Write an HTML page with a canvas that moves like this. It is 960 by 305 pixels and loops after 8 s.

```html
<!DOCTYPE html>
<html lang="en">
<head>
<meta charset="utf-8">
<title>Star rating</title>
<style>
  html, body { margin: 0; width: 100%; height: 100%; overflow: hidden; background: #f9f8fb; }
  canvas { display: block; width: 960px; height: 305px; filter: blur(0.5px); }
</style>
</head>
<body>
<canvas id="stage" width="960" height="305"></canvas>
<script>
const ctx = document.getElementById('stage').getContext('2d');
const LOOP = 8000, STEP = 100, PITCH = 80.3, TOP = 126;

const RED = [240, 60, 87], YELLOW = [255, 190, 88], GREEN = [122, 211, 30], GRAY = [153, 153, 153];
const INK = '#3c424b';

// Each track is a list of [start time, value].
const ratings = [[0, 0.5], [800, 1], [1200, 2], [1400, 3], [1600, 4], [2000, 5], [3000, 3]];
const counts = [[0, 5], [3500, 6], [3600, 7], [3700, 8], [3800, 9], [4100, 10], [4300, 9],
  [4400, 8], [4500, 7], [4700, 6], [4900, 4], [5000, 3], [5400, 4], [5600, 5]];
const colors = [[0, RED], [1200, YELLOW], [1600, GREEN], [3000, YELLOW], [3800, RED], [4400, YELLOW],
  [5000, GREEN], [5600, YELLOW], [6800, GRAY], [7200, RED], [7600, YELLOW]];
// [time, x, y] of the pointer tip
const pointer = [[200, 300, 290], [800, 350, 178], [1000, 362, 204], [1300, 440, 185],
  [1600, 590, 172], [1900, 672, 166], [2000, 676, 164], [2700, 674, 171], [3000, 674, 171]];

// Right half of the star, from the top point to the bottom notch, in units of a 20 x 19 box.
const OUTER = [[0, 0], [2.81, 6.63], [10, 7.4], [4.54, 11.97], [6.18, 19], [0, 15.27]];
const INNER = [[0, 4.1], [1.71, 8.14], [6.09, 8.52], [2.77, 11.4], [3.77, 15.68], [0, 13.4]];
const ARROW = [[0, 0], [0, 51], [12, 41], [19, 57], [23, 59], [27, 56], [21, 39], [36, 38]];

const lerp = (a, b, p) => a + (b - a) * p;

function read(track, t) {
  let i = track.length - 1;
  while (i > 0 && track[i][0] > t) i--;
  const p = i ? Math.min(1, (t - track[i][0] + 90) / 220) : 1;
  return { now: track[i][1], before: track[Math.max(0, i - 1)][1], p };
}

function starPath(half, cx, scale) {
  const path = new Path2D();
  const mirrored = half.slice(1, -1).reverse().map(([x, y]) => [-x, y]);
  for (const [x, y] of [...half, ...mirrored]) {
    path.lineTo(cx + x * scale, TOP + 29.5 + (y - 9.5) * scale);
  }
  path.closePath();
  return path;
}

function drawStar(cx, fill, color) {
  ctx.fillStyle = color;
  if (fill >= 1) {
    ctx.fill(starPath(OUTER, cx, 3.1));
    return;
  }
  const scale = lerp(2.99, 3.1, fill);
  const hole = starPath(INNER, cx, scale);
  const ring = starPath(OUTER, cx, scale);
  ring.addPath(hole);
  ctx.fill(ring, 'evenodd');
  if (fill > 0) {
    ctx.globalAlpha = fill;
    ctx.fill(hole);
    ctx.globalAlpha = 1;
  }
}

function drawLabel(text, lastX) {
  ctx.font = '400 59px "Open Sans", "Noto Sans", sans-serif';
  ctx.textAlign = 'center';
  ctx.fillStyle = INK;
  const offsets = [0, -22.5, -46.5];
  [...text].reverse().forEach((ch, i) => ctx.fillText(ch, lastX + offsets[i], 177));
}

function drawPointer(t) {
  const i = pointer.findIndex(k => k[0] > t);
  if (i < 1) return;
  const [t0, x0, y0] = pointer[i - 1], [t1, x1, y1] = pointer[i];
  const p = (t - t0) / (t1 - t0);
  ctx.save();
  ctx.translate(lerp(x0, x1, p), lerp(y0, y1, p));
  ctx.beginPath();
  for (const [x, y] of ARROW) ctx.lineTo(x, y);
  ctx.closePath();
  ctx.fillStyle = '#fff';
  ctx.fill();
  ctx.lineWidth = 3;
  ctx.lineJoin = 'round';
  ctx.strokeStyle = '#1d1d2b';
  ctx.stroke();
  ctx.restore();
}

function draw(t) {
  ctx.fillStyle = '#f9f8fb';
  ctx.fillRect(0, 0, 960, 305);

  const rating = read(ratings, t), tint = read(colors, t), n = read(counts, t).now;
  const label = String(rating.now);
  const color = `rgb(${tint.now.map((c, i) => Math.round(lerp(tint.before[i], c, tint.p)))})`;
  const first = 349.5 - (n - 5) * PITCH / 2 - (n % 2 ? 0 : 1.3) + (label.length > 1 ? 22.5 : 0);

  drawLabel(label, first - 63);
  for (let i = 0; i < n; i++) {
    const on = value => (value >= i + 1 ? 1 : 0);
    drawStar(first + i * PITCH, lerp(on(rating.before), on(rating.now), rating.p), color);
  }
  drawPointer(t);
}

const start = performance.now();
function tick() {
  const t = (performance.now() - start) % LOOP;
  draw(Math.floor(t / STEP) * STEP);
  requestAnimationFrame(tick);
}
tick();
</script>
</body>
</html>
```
────────────────────────────────────────
### [TASK STATEMENT]
In the records above, locate each line with the word "half". Copy all such lines.

### [SOLUTION TO THIS TASK]
// Right half of the star, from the top point to the bottom notch, in units of a 20 x 19 box.
function starPath(half, cx, scale) {
  const mirrored = half.slice(1, -1).reverse().map(([x, y]) => [-x, y]);
  for (const [x, y] of [...half, ...mirrored]) {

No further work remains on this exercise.